Opponents of the Santee-Cooper Hydroelectric and Navigation Project predicted disaster in many forms. A cherished chunk of the Deep South was being engulfed. Conservationists opposed the dam because of the loss of the virgin forests and the effects on wildlife. Others held that a power project built below the fall line in nearly flat terrain was impractical even if it did include the longest dam in the world and the country's highest lock.
Backers of the plan predicted it would bring an industrial millennium. It would create jobs, provide commercial navigation to Columbia, the state capital, and produce cheap power. Byproducts were to include fishing, hunting and boating.
Many of the hopes for the Santee-Cooper project never materialized. There is no commercial navigation to Columbia and the giant lock is used infrequently. Power is sold, but the predicted millennium never showed up. But now there is a burst of activity which neither the opponents nor the backers of the project could foresee. Increasing millions of dollars are being spent there because of the odd behavior of a fish.
Roccus saxatilis, the voracious striped bass, which provided a fishery worth millions when it was taken to California, changed its mode of living to bring a fisherman's bonanza to the Santee-Cooper area. The year-round activity there would make patient salt-water striper fishermen along the East Coast turn bright green. Some anglers contend the unorthodox behavior of the southern stripers is an event comparable to Eli Whitney's invention of the cotton gin. Avoiding such hasty comparisons, it is evident that Roccus already has taken its place in the stream of history in South Carolina, and down there the stream of history runs long and deep.
The striped bass, called "rock" south of New Jersey, is traditionally anadromous and, like any well-behaved anadromous fish, it has always gone up rivers to spawn in fresh or nearly fresh water, following which its young go down to the sea or saltwater bays to do their growing. But for once tradition has been flaunted in the Deep South. All the scientific evidence indicates that millions of stripers are spawned and grow up in the Santee-Cooper without the slightest taste of salt water during their entire lives. Already the once controversial waters are known as "the home of the landlocked striper."

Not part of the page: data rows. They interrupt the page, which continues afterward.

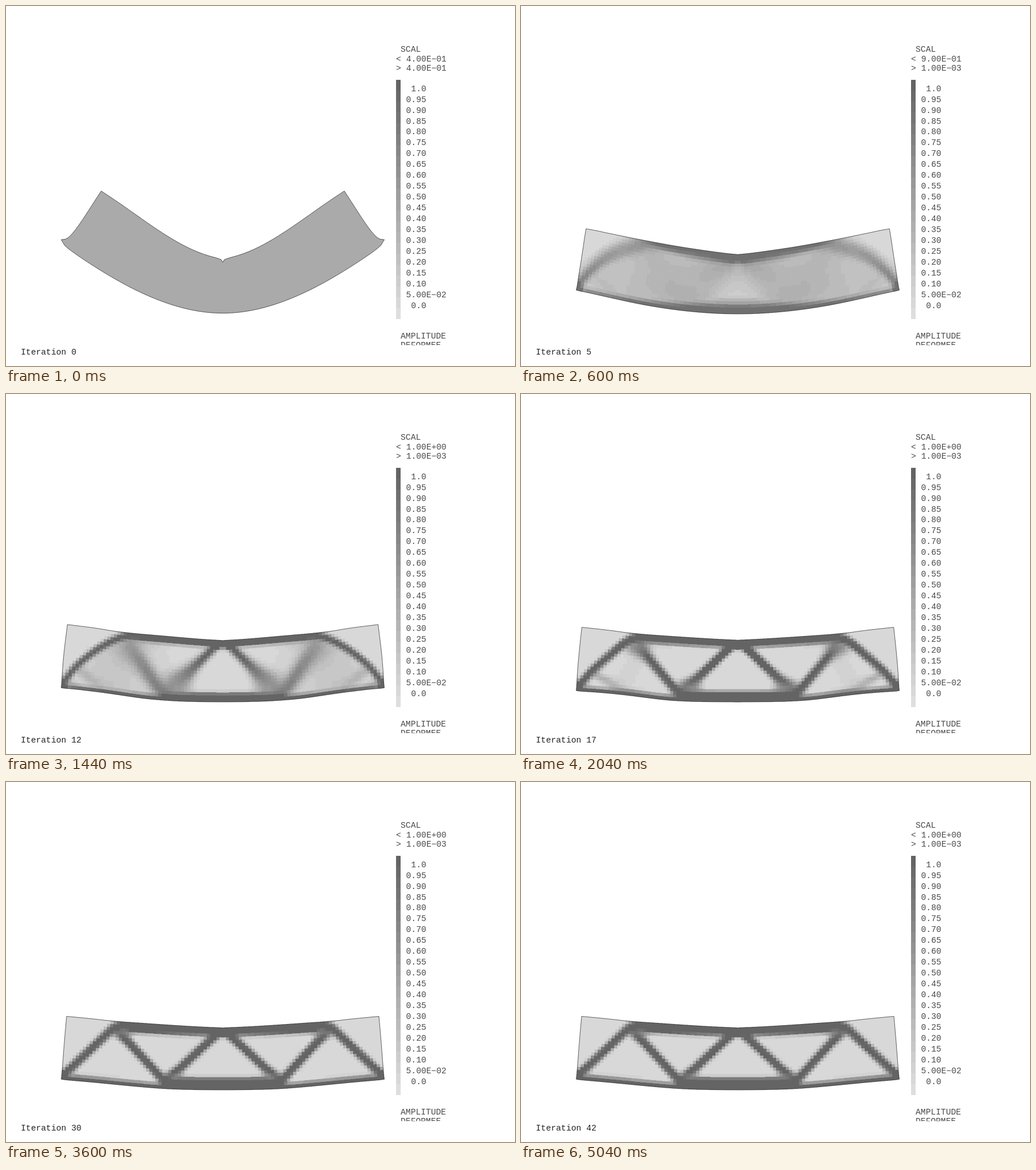
An HTML page for the animation above (5160 ms loop, 890 by 629 pixels).

```html
<!DOCTYPE html>
<html lang="en">
<head>
<meta charset="utf-8">
<title>Beam optimisation</title>
<style>
  html, body { margin: 0; width: 100%; height: 100%; overflow: hidden; background: #fff; }
  svg { display: block; width: 890px; height: 629px; }
  text { font: 14.7px "Liberation Mono", "Courier New", monospace; fill: #4a4a4a; white-space: pre; }
  #iter { fill: #222; }
  #mesh, #bar { shape-rendering: crispEdges; }
  #edge { fill: none; stroke: #333; stroke-width: 0.75; }
</style>
</head>
<body>
<svg viewBox="0 0 890 629">
  <defs><clipPath id="cut"><rect x="680" y="560" width="120" height="32.5"/></clipPath></defs>
  <g id="mesh"></g>
  <path id="edge"/>
  <g id="bar"></g>
  <g id="labels"></g>
  <text x="690" y="80">SCAL</text>
  <text id="max" x="682" y="97"></text>
  <text id="min" x="682" y="113"></text>
  <g clip-path="url(#cut)">
    <text x="690" y="581">AMPLITUDE</text>
    <text x="690" y="597">DEFORMEE</text>
  </g>
  <text id="iter" x="26" y="609"></text>
</svg>
<script>
const STEP = 120, COUNT = 43;
// Left half of a simply supported beam, loaded at the top of its middle.
const NX = 50, NY = 20, VOL = 0.4, MOVE = 0.1, LOW = 1e-3, POWER = 3, RADIUS = 1.5, NU = 0.3;
const ROWS = NY + 1, DOFS = 2 * (NX + 1) * ROWS, BAND = 2 * ROWS + 3, WIDE = BAND + 1;
const LEVELS = 22, MID = 379, SPAN = 565, SAG = 0.2274;

const $ = id => document.getElementById(id);
const node = (i, j) => i * ROWS + j;
const clamp = (v, a, b) => Math.max(a, Math.min(b, v));

function elementStiffness() {
  const k = [1 / 2 - NU / 6, 1 / 8 + NU / 8, -1 / 4 - NU / 12, -1 / 8 + 3 * NU / 8,
    -1 / 4 + NU / 12, -1 / 8 - NU / 8, NU / 6, 1 / 8 - 3 * NU / 8];
  return ["01234567", "10765432", "27056341", "36507214",
    "45670123", "54321076", "63412705", "72143650"]
    .map(row => [...row].map(c => k[c] / (1 - NU * NU)));
}

const KE = elementStiffness();
const cells = [];
for (let i = 0; i < NX; i++) for (let j = 0; j < NY; j++) {
  const corners = [node(i, j), node(i + 1, j), node(i + 1, j + 1), node(i, j + 1)];
  cells.push({ i, j, dofs: corners.flatMap(n => [2 * n, 2 * n + 1]) });
}

const fixed = new Set([2 * node(0, NY) + 1]);
for (let j = 0; j <= NY; j++) fixed.add(2 * node(NX, j));

// Banded Cholesky solve of the elastic problem.
function solve(x) {
  const a = new Float64Array(DOFS * WIDE), u = new Float64Array(DOFS);
  const at = (r, c) => r * WIDE + c - r + BAND;
  cells.forEach(({ dofs }, e) => {
    const E = x[e] ** POWER;
    dofs.forEach((r, p) => dofs.forEach((c, q) => {
      if (c <= r && !fixed.has(r) && !fixed.has(c)) a[at(r, c)] += E * KE[p][q];
    }));
  });
  fixed.forEach(d => { a[at(d, d)] = 1; });
  u[2 * node(NX, 0) + 1] = 1;
  for (let r = 0; r < DOFS; r++) {
    const first = Math.max(0, r - BAND), ro = r * WIDE - r + BAND;
    for (let c = first; c <= r; c++) {
      const co = c * WIDE - c + BAND;
      let s = a[ro + c];
      for (let k = first; k < c; k++) s -= a[ro + k] * a[co + k];
      a[ro + c] = c === r ? Math.sqrt(s) : s / a[co + c];
    }
    let s = u[r];
    for (let k = first; k < r; k++) s -= a[ro + k] * u[k];
    u[r] = s / a[ro + r];
  }
  for (let r = DOFS - 1; r >= 0; r--) {
    u[r] /= a[at(r, r)];
    for (let k = Math.max(0, r - BAND); k < r; k++) u[k] -= a[at(r, k)] * u[r];
  }
  return u;
}

// Weighted neighbours of each cell, mirrored across the middle.
const near = cells.map(({ i, j }) => {
  const list = [], n = Math.ceil(RADIUS);
  for (let di = -n; di <= n; di++) for (let dj = -n; dj <= n; dj++) {
    const w = RADIUS - Math.hypot(di, dj), b = j + dj;
    let a = i + di;
    if (a >= NX) a = 2 * NX - 1 - a;
    if (w > 0 && a >= 0 && b >= 0 && b < NY) list.push([a * NY + b, w]);
  }
  return list;
});

function improve(x, u) {
  const gain = cells.map(({ dofs }, e) => {
    let s = 0;
    for (let p = 0; p < 8; p++) for (let q = 0; q < 8; q++) s += u[dofs[p]] * KE[p][q] * u[dofs[q]];
    return POWER * x[e] ** (POWER - 1) * s;
  });
  const soft = near.map((list, e) => {
    let sum = 0, total = 0;
    for (const [n, w] of list) { sum += w * x[n] * gain[n]; total += w; }
    return sum / (total * x[e]);
  });
  let lo = 1e-9, hi = 1e9, next;
  for (let n = 0; n < 80; n++) {
    const mid = Math.sqrt(lo * hi);
    next = x.map((v, e) => clamp(v * Math.sqrt(soft[e] / mid),
      Math.max(LOW, v - MOVE), Math.min(1, v + MOVE)));
    if (next.reduce((s, v) => s + v, 0) > VOL * cells.length) lo = mid; else hi = mid;
  }
  return next;
}

const states = [];
for (let n = 0, x = cells.map(() => VOL); n < COUNT; n++) {
  const u = solve(x);
  states.push({ x, u });
  x = improve(x, u);
}

const corner = 2 * node(0, NY), foot = 2 * node(NX, NY) + 1;
const u0 = states[0].u;
const AMP = SAG * 2 * NX / (u0[foot] + 2 * SAG * u0[corner]);

const shade = k => { const g = Math.round(222 - k * 122 / (LEVELS - 1)); return `rgb(${g},${g},${g})`; };
const level = v => Math.min(LEVELS - 1, Math.floor(v * 20 + 1e-6) + 1);
const sci = v => {
  const [m, e] = v.toExponential(2).split("e");
  return m + "E" + (e < 0 ? "\u2212" : "+") + String(Math.abs(e)).padStart(2, "0");
};

function add(parent, tag, attrs, text = "") {
  const el = document.createElementNS("http://www.w3.org/2000/svg", tag);
  for (const k in attrs) el.setAttribute(k, attrs[k]);
  el.textContent = text;
  return $(parent).appendChild(el);
}

const layers = [];
for (let k = 0; k < LEVELS; k++) {
  layers.push(add("mesh", "path", { fill: shade(k), stroke: shade(k), "stroke-width": 0.3 }));
  add("bar", "rect", { x: 682, y: 528 - k * 19, width: 8, height: 19, fill: shade(k) });
}
for (let k = 0; k <= 20; k++) {
  const label = k === 0 ? " 0.0" : k === 1 ? "5.00E\u221202" : k === 20 ? " 1.0" : (k / 20).toFixed(2);
  add("labels", "text", { x: 699.5, y: 528 - k * 18.97 }, label);
}

function draw(n) {
  const { x, u } = states[n];
  const scale = SPAN / (2 * NX - 2 * AMP * u[corner]);
  const base = (n ? 538 : 536.7) - scale * (NY + AMP * u[foot]);
  const point = (i, j, side) => {
    const d = 2 * node(i, j);
    return (MID + side * scale * (NX - i - AMP * u[d])).toFixed(2) + " "
      + (base + scale * (j + AMP * u[d + 1])).toFixed(2);
  };
  const paths = layers.map(() => "");
  cells.forEach(({ i, j }, e) => {
    for (const s of [-1, 1]) {
      paths[level(x[e])] += "M" + [point(i, j, s), point(i + 1, j, s),
        point(i + 1, j + 1, s), point(i, j + 1, s)].join("L") + "Z";
    }
  });
  layers.forEach((el, k) => el.setAttribute("d", paths[k]));

  const half = side => {
    const pts = [];
    for (let i = NX; i > 0; i--) pts.push(point(i, 0, side));
    for (let j = 0; j < NY; j++) pts.push(point(0, j, side));
    for (let i = 0; i <= NX; i++) pts.push(point(i, NY, side));
    return pts;
  };
  $("edge").setAttribute("d", "M" + half(-1).concat(half(1).reverse()).join("L") + "Z");
  $("max").textContent = "< " + sci(Math.max(...x));
  $("min").textContent = "> " + sci(Math.min(...x));
  $("iter").textContent = "Iteration " + n;
}

let shown = -1;
function tick() {
  const n = Math.floor(performance.now() / STEP) % COUNT;
  if (n !== shown) draw(shown = n);
  requestAnimationFrame(tick);
}
tick();
</script>
</body>
</html>
```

It is apparent that these stripers have lost their anadromous habits, but not all the factors involved have been explained. The important result is that local and visiting fishermen are forsaking time-honored fresh-water species to go after stripers. Robert E. Stevens, state fish biologist at Santee-Cooper, is hard pressed to keep up with the expanding phenomenon. His estimates, based on a fragmentary creel census, show that in one recent 12-month period almost 100,000 fishermen caught more than 280,000 striped bass.
Stevens and his assistants have unique experiences in appraising these big lakes. On one occasion he set two 150-foot nets to catch crappie and mullet. The catch of crappie and mullet was disappointing but the nets contained 77 stripers weighing a total of 332.2 pounds. Gaping holes in the nets indicated that the biggest ones had gotten away.
Other sets had similar results, which led Stevens to report: "Striped bass were taken at all points, and if the numbers of striped bass frequenting the entire shoreline are expanded on the basis of the catch in a night of a few hundred feet of net, the contemplation of the total population of striped bass in the reservoir taxes the imagination." Using the most cautious estimates, he feels that the sports fishery already is resulting in an expenditure of $3.25 million a year.
"I think it could be as much as $5 million," he added. "And, in my mind, the lakes haven't realized much of their potential. Based on average success on a year-round basis, I'd say this is one of the best striped-bass fishing places in the world."